// http://www.barryvandam.com/node-js-communicating-with-arduino/ 

var fs = require('fs'),
http = require('http'),
socketio = require('socket.io'),
url = require("url"), 
SerialPort = require("serialport");

var socketServer;
var serialPort;
var portName = 'COM4'; //change this to your Arduino port
var sendData = "";

// handle contains locations to browse to (vote and poll); pathnames.
function startServer(route,handle,debug)
	// on request event
	function onRequest(request, response) {
	  // parse the requested url into pathname. pathname will be compared
	  // in route.js to handle (var content), if it matches the a page will 
	  // come up. Otherwise a 404 will be given. 
	  var pathname = url.parse(request.url).pathname; 
	  console.log("Request for " + pathname + " received");
	  var content = route(handle,pathname,response,request,debug);
	var httpServer = http.createServer(onRequest).listen(1337, function(){
		console.log("Listening at: http://localhost:1337");
		console.log("Server is up");

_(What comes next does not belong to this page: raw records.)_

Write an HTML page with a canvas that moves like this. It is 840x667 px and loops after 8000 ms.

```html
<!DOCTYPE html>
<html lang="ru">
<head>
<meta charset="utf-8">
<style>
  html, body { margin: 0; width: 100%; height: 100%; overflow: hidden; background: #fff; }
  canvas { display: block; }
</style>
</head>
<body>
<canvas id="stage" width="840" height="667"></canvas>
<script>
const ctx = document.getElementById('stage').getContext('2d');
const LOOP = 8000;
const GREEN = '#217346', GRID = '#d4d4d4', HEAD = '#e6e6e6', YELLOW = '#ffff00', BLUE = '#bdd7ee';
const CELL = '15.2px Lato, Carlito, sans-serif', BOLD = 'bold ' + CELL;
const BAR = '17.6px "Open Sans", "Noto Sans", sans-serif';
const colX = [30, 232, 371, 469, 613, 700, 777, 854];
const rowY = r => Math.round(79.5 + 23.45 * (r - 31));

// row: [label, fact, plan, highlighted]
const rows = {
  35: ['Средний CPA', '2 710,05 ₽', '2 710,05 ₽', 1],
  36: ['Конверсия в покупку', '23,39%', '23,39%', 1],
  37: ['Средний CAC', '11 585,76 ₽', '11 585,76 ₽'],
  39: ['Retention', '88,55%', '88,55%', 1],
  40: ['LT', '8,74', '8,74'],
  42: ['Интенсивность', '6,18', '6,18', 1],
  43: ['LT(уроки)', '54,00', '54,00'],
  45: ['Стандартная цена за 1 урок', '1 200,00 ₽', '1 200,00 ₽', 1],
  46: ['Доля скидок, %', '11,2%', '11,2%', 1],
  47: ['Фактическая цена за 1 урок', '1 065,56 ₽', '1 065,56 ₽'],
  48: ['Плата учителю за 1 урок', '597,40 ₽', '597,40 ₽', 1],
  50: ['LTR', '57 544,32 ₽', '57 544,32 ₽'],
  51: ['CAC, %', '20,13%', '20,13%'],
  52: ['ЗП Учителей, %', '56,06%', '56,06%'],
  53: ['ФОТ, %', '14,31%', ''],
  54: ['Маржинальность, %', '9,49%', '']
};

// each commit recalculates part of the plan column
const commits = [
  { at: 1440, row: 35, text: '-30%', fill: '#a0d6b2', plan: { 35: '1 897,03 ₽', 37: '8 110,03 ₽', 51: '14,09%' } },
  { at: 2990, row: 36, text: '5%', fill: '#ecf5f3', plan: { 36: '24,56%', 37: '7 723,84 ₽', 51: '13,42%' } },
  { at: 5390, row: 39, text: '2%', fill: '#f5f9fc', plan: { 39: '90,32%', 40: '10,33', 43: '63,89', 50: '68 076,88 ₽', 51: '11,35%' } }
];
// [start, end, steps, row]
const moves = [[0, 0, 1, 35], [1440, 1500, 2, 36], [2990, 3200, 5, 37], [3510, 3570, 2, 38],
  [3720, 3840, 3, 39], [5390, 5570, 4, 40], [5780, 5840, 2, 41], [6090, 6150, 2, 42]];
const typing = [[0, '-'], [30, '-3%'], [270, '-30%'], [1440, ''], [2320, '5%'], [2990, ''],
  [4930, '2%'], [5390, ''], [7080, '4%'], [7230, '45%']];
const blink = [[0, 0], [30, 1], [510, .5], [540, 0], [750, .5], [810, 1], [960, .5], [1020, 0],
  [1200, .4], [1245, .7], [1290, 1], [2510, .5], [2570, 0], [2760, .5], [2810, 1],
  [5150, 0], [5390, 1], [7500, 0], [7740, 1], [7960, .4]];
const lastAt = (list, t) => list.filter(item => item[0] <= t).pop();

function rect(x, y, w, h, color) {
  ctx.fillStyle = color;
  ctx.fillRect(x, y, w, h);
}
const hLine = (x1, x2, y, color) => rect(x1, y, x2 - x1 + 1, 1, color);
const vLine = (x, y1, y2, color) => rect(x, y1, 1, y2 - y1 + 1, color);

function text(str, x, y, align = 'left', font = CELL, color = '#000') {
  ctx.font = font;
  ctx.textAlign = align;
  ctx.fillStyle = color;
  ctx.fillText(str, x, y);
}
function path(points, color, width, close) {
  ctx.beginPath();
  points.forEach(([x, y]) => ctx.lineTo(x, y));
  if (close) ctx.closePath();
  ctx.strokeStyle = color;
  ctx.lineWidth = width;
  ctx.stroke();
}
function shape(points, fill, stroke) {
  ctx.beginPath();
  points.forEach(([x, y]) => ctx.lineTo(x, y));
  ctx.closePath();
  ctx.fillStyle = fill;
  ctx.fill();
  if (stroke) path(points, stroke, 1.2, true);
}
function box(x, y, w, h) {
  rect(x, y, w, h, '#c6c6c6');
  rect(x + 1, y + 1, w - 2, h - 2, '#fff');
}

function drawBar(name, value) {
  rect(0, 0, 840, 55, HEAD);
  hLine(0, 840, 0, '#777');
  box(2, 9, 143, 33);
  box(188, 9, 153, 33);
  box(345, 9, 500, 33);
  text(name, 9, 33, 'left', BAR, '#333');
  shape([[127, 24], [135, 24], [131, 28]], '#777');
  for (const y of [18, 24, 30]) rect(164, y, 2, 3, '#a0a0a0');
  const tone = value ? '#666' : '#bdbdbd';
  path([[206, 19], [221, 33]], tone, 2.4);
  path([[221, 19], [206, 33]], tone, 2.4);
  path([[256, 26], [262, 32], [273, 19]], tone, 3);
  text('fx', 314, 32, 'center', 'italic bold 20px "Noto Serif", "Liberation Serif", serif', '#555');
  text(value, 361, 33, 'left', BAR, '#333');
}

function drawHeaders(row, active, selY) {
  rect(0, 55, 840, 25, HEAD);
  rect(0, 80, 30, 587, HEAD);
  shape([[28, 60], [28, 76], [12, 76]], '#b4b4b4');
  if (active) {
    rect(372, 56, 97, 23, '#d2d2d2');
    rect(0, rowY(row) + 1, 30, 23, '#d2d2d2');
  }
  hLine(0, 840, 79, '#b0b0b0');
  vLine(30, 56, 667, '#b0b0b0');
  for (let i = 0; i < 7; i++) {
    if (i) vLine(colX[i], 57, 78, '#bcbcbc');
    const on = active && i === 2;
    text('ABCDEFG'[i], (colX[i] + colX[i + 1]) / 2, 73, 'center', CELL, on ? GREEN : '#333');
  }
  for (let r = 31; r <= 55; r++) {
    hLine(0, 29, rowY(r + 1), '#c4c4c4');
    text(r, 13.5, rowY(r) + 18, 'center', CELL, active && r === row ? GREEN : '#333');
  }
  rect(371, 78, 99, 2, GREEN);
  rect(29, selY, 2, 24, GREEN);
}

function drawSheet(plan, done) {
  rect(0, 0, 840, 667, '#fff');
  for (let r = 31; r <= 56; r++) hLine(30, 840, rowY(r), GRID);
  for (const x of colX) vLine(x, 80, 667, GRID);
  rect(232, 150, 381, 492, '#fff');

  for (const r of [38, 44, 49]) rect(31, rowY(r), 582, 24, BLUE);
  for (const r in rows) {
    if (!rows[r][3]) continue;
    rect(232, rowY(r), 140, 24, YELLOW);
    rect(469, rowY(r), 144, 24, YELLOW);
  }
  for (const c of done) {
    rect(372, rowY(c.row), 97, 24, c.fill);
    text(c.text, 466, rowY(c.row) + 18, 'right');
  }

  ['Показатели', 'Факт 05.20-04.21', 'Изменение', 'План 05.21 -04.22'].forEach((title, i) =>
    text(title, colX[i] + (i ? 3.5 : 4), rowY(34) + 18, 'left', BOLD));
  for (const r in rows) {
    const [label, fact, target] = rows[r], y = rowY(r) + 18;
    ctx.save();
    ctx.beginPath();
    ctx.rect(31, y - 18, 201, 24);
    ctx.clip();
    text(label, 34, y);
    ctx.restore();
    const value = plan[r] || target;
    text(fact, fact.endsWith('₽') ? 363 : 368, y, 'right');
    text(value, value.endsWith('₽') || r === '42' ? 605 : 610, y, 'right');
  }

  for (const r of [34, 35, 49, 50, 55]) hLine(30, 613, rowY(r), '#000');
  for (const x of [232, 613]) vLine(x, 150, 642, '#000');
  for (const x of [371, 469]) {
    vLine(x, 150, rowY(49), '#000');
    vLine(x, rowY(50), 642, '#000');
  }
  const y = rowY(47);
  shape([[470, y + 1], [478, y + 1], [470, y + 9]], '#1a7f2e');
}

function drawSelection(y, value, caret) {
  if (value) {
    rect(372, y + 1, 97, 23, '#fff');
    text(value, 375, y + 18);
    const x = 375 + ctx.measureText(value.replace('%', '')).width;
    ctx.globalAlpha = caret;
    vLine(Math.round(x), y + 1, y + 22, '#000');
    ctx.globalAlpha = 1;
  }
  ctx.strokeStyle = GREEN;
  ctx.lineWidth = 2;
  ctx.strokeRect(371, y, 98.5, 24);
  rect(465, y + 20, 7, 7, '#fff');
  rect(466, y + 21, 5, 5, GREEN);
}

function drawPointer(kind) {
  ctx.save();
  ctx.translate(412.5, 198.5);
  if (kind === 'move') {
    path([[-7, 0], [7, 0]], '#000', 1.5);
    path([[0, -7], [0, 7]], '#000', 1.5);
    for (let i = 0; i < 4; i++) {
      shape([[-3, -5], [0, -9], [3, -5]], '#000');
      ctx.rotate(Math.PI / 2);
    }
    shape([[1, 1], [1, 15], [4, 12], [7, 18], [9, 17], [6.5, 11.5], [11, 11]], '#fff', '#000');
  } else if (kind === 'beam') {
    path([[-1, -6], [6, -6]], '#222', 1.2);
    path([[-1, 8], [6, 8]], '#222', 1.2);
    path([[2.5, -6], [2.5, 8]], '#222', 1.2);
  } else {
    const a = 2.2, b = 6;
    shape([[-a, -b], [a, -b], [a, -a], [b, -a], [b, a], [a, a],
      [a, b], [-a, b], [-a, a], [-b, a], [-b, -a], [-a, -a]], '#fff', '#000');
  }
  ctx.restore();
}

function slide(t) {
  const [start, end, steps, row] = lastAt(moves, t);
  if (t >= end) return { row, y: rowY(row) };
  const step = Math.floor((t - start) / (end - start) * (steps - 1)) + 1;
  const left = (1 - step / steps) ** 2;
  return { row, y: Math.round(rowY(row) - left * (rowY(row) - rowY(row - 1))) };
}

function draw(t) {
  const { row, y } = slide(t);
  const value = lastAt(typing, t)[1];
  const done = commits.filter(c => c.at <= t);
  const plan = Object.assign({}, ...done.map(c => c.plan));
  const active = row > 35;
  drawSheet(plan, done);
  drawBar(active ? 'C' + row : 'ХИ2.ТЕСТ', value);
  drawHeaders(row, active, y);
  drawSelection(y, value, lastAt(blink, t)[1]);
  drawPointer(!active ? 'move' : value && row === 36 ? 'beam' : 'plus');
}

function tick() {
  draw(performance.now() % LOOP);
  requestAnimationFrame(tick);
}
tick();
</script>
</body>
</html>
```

function initSocketIO(httpServer,debug)
	socketServer = socketio.listen(httpServer);
	if(debug == false){
		socketServer.set('log level', 1); // socket IO debug off
	socketServer.on('connection', function (socket) {
	console.log("user connected");
	socket.emit('onconnection', {pollOneValue:sendData});
	socketServer.on('update', function(data) {
	socket.on('buttonval', function(data) {
		serialPort.write(data + 'E');
	socket.on('sliderval', function(data) {
		serialPort.write(data + 'P');

function SocketIO_serialemit(sendData){
      //console.log("serial emit: ",sendData);

// Listen to serial port
function serialListener(debug)
    var receivedData = "";
    serialPort = new SerialPort(portName, {
        baudrate: 9600,
        // defaults for Arduino serial communication
         dataBits: 8,
         parity: 'none',
         stopBits: 1,
         flowControl: false
    serialPort.on("open", function () {
      console.log('open serial communication');
            // Listens to incoming data
        serialPort.on('data', function(data) {
             receivedData += data.toString();
          if (receivedData .indexOf('E') >= 0 && receivedData .indexOf('B') >= 0) {
           sendData = receivedData .substring(receivedData .indexOf('B') + 1, receivedData .indexOf('E'));
           receivedData = '';

exports.start = startServer;

It works pretty nice and smoothly.

DistanceJS_TOF JavaScript + Node JS serial reading
image SensorTestJavaScript Ports in Board View